[Stored records]
·····

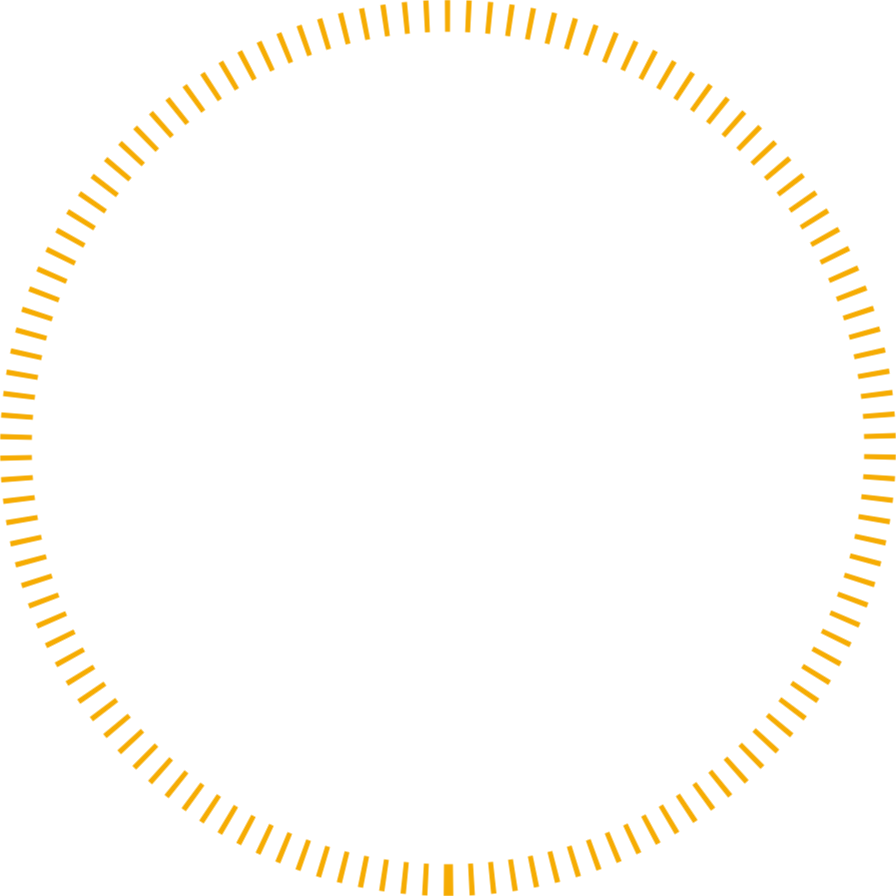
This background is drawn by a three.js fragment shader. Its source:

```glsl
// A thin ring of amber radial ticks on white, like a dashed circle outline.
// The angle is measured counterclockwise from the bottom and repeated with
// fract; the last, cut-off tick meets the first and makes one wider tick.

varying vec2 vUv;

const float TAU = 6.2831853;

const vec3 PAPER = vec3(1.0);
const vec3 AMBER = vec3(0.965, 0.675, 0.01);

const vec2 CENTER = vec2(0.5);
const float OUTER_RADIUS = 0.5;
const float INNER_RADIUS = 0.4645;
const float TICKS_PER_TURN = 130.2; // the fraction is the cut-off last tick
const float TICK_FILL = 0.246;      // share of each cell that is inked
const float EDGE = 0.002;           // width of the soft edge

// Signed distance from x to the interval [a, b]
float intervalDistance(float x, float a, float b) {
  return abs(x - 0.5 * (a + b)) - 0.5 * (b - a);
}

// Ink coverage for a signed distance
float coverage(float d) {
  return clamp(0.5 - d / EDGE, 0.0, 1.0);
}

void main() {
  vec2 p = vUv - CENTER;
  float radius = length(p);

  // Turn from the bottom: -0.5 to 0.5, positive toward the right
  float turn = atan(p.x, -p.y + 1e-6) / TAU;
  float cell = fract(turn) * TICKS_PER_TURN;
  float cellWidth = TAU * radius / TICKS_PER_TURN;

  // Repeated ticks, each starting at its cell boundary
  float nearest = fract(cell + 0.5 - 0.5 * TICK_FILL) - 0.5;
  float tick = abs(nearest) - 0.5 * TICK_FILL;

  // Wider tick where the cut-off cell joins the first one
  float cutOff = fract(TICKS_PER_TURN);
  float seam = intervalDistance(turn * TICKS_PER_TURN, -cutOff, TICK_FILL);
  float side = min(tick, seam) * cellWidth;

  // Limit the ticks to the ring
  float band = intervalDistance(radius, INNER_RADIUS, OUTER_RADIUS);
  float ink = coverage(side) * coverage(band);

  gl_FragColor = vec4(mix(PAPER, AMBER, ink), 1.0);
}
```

·····

If a line in the records includes the string "from", copy it.

// The angle is measured counterclockwise from the bottom and repeated with
// Signed distance from x to the interval [a, b]
  // Turn from the bottom: -0.5 to 0.5, positive toward the right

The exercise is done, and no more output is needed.